A new topic for suggestions -- Configuration of the pickup. The US market is flooded with HUGE, 4-door, crew-cab, big-bed pickups. I'd love to see the Scout pickup with a regular, 2-door cab (with a small space behind the seats for stuff and to provide room to lean the seatbacks back a bit), and a short bed. Overall length no more than 180", similar to the early Toyota Tacomas. IH Scouts were always small, and should stay that way. This would provide a state-of-the-technology option for fans of the vintage Toyota Land Cruiser FJ40/43/45s, which most off-road and SUV enthusiasts consider the gold standard -- more appealing than today's Broncos and Jeeps. Why not shoot for the best, especially since no one else is currently in that space?
I think the world needs smaller vehicles in general. So this would be great. I canceled my R1S pre-order because I realized it was way more vehicle than I really needed even though it's amazing. The Ford Maverick is killing it because there is still demand for the small but utility-focused vehicle. Plus it's way easier to get into the garage or park it.
 
Ford did get the Bronco right. Most of us spend a majority of our driving time on-the-road getting to our off-road destination.
Scout should build on the capability of the Bronco by following the concept and improving where possible.

Trade-offs to avoid

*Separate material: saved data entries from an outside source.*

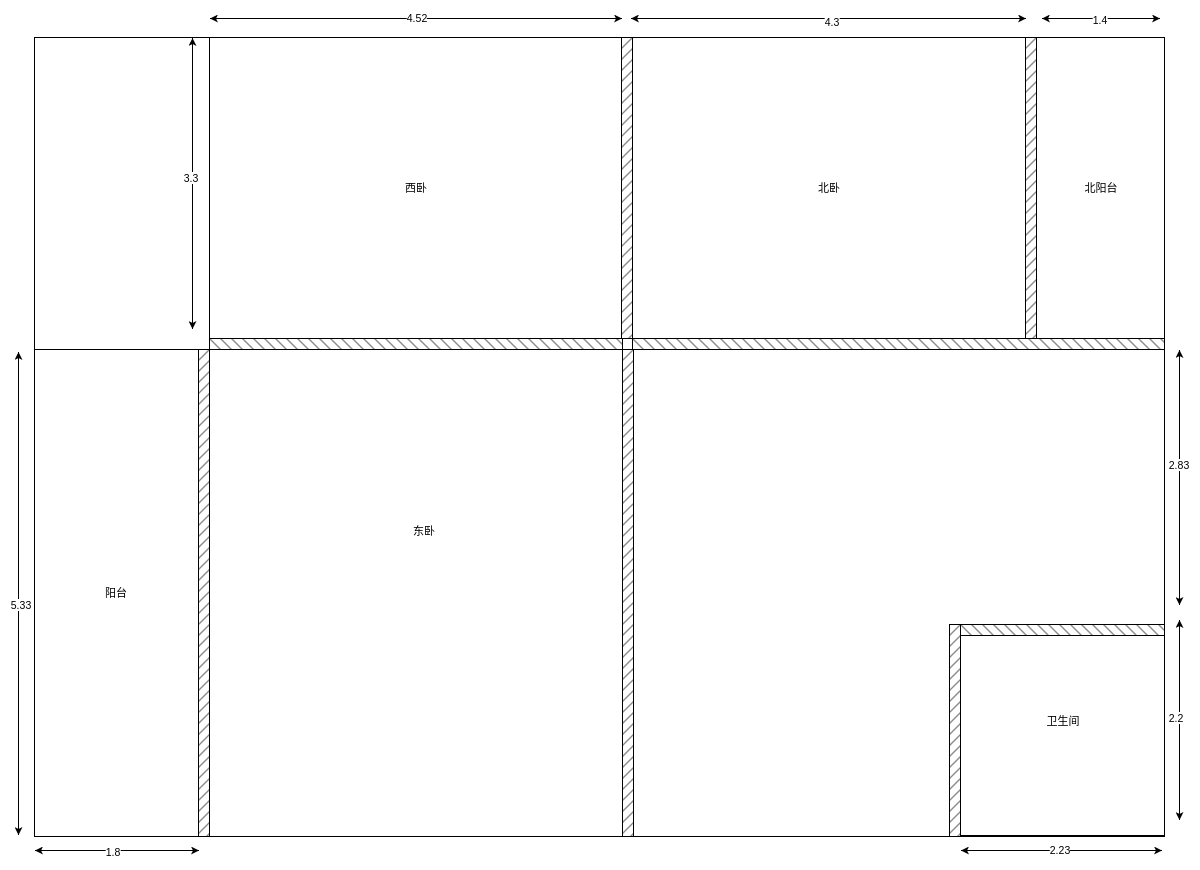
<!DOCTYPE html>
<html lang="zh-CN">
<head>
<meta charset="utf-8">
<title>户型平面图</title>
<style>
:root { --ink: #000; --paper: #fff; }
* { box-sizing: border-box; }
html, body { margin: 0; background: var(--paper); }
.plan { position: relative; width: 1200px; height: 870px; overflow: hidden; background: var(--paper); color: var(--ink); }
.drawing { position: absolute; inset: 0; display: block; }
.outline, .wall { stroke: var(--ink); stroke-width: 1; }
.outline { fill: none; }
.hatch { fill: none; stroke: var(--ink); stroke-width: 0.9; }
.dimensions { stroke: var(--ink); stroke-width: 1; }
.dimensions line { marker-start: url(#arrow); marker-end: url(#arrow); }
.room, .size { position: absolute; left: var(--x); top: var(--y); transform: translate(-50%, -50%); margin: 0; white-space: nowrap; }
.room { font: 11px/14px "Noto Sans CJK SC", "Noto Sans CJK JP", sans-serif; }
.size { font: 10.5px/12px "Liberation Sans", sans-serif; background: var(--paper); }
</style>
</head>
<body>
<main class="plan">
  <svg class="drawing" width="1200" height="870" viewBox="0 0 1200 870" aria-hidden="true">
    <defs>
      <pattern id="hatch-across" width="11" height="11" patternUnits="userSpaceOnUse">
        <rect width="11" height="11" fill="#fff"/>
        <path class="hatch" d="M0 0L11 11M-1 10L1 12M10 -1L12 1"/>
      </pattern>
      <pattern id="hatch-down" width="11" height="11" patternUnits="userSpaceOnUse">
        <rect width="11" height="11" fill="#fff"/>
        <path class="hatch" d="M0 11L11 0M-1 1L1 -1M10 12L12 10"/>
      </pattern>
      <marker id="arrow" viewBox="0 0 8 8" refX="8" refY="4" markerWidth="8" markerHeight="8" markerUnits="userSpaceOnUse" orient="auto-start-reverse">
        <path d="M8 4L0 8L2 4L0 0Z" fill="#000" stroke="none"/>
      </marker>
    </defs>

    <g class="outline">
      <rect x="34.5" y="37.5" width="1130" height="799"/>
      <path d="M209.5 37V349M34 349.5H210M961 835.5H1165"/>
    </g>

    <g class="wall" fill="url(#hatch-across)">
      <rect width="413" height="11" transform="translate(209.5 338.5)"/>
      <rect width="532" height="11" transform="translate(632.5 338.5)"/>
      <rect width="204" height="11" transform="translate(960.5 624.5)"/>
    </g>
    <g class="wall" fill="url(#hatch-down)">
      <rect width="11" height="301" transform="translate(621.5 37.5)"/>
      <rect width="11" height="301" transform="translate(1025.5 37.5)"/>
      <rect width="11" height="487" transform="translate(198.5 349.5)"/>
      <rect width="11" height="487" transform="translate(622.5 349.5)"/>
      <rect width="11" height="212" transform="translate(949.5 624.5)"/>
    </g>

    <g class="dimensions">
      <line x1="210" y1="18.5" x2="622" y2="18.5"/>
      <line x1="631" y1="18.5" x2="1026" y2="18.5"/>
      <line x1="1042" y1="18.5" x2="1160" y2="18.5"/>
      <line x1="192.5" y1="38" x2="192.5" y2="329"/>
      <line x1="18.5" y1="352" x2="18.5" y2="835"/>
      <line x1="1179.5" y1="350" x2="1179.5" y2="605"/>
      <line x1="1179.5" y1="620" x2="1179.5" y2="820"/>
      <line x1="35" y1="850.5" x2="199" y2="850.5"/>
      <line x1="961" y1="850.5" x2="1162" y2="850.5"/>
    </g>
  </svg>

  <p class="room" style="--x:416px;--y:187px">西卧</p>
  <p class="room" style="--x:829px;--y:187px">北卧</p>
  <p class="room" style="--x:1101px;--y:187px">北阳台</p>
  <p class="room" style="--x:424px;--y:530px">东卧</p>
  <p class="room" style="--x:116px;--y:592px">阳台</p>
  <p class="room" style="--x:1063px;--y:720px">卫生间</p>

  <p class="size" style="--x:417px;--y:18px">4.52</p>
  <p class="size" style="--x:832px;--y:22px">4.3</p>
  <p class="size" style="--x:1100px;--y:20px">1.4</p>
  <p class="size" style="--x:191px;--y:178px">3.3</p>
  <p class="size" style="--x:21px;--y:605px">5.33</p>
  <p class="size" style="--x:1179px;--y:465px">2.83</p>
  <p class="size" style="--x:1176px;--y:718px">2.2</p>
  <p class="size" style="--x:113px;--y:852px">1.8</p>
  <p class="size" style="--x:1060px;--y:850px">2.23</p>
</main>
</body>
</html>
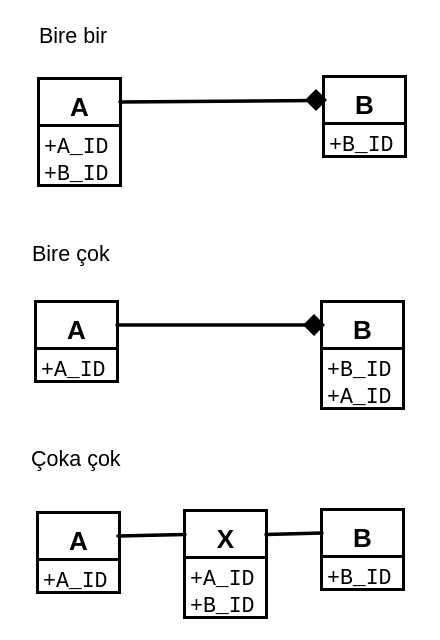
<!DOCTYPE html>
<html lang="tr">
<head>
<meta charset="utf-8">
<title>Tablo ilişkileri</title>
<style>
:root { --ink: #000; --paper: #fff; }
* { box-sizing: border-box; margin: 0; padding: 0; }
html, body { width: 440px; height: 640px; overflow: hidden; background: var(--paper); }
.diagram { position: relative; width: 440px; height: 640px; color: var(--ink); font-family: "Liberation Sans", Arial, sans-serif; }
.links { position: absolute; left: 0; top: 0; }
.links line { stroke: var(--ink); stroke-width: 3.5; stroke-linecap: round; }
.links polygon { fill: var(--ink); }
.relation, .entity { position: absolute; left: var(--x); top: var(--y); }
.relation { font-size: 21.5px; line-height: 24px; font-weight: 400; white-space: nowrap; }
.entity { width: 85px; border: 3px solid var(--ink); }
.entity h3 { height: 47px; padding-top: 10px; border-bottom: 3px solid var(--ink); font-size: 26px; line-height: 34px; text-align: center; }
.entity ul { display: grid; gap: 7px; padding: 10px 0 0 4px; list-style: none; font: 21.5px/20px "Liberation Mono", "Courier New", monospace; }
.entity li { height: 20px; }
</style>
</head>
<body>
<main class="diagram">
  <svg class="links" width="440" height="640" viewBox="0 0 440 640" aria-hidden="true">
    <defs><polygon id="diamond" points="0,-11 11,0 0,11 -11,0"/></defs>
    <line x1="120" y1="102" x2="316" y2="100.5"/>
    <use href="#diamond" x="316" y="100"/>
    <line x1="117" y1="325" x2="314" y2="325"/>
    <use href="#diamond" x="314" y="325"/>
    <line x1="118" y1="536" x2="185" y2="534.5"/>
    <line x1="266" y1="534.5" x2="322" y2="533"/>
  </svg>

  <h2 class="relation" style="--x:39px;--y:24px">Bire bir</h2>
  <section class="entity" style="--x:37px;--y:77px">
    <h3>A</h3>
    <ul><li>+A_ID</li><li>+B_ID</li></ul>
  </section>
  <section class="entity" style="--x:322px;--y:75px">
    <h3>B</h3>
    <ul><li>+B_ID</li></ul>
  </section>

  <h2 class="relation" style="--x:32px;--y:242px">Bire çok</h2>
  <section class="entity" style="--x:34px;--y:300px">
    <h3>A</h3>
    <ul><li>+A_ID</li></ul>
  </section>
  <section class="entity" style="--x:320px;--y:300px">
    <h3>B</h3>
    <ul><li>+B_ID</li><li>+A_ID</li></ul>
  </section>

  <h2 class="relation" style="--x:31px;--y:447px">Çoka çok</h2>
  <section class="entity" style="--x:36px;--y:511px">
    <h3>A</h3>
    <ul><li>+A_ID</li></ul>
  </section>
  <section class="entity" style="--x:183px;--y:509px">
    <h3>X</h3>
    <ul><li>+A_ID</li><li>+B_ID</li></ul>
  </section>
  <section class="entity" style="--x:320px;--y:508px">
    <h3>B</h3>
    <ul><li>+B_ID</li></ul>
  </section>
</main>
</body>
</html>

- sacrificing road driving manners for off-road "capability"
- sacrificing off-road "capability" for towing numbers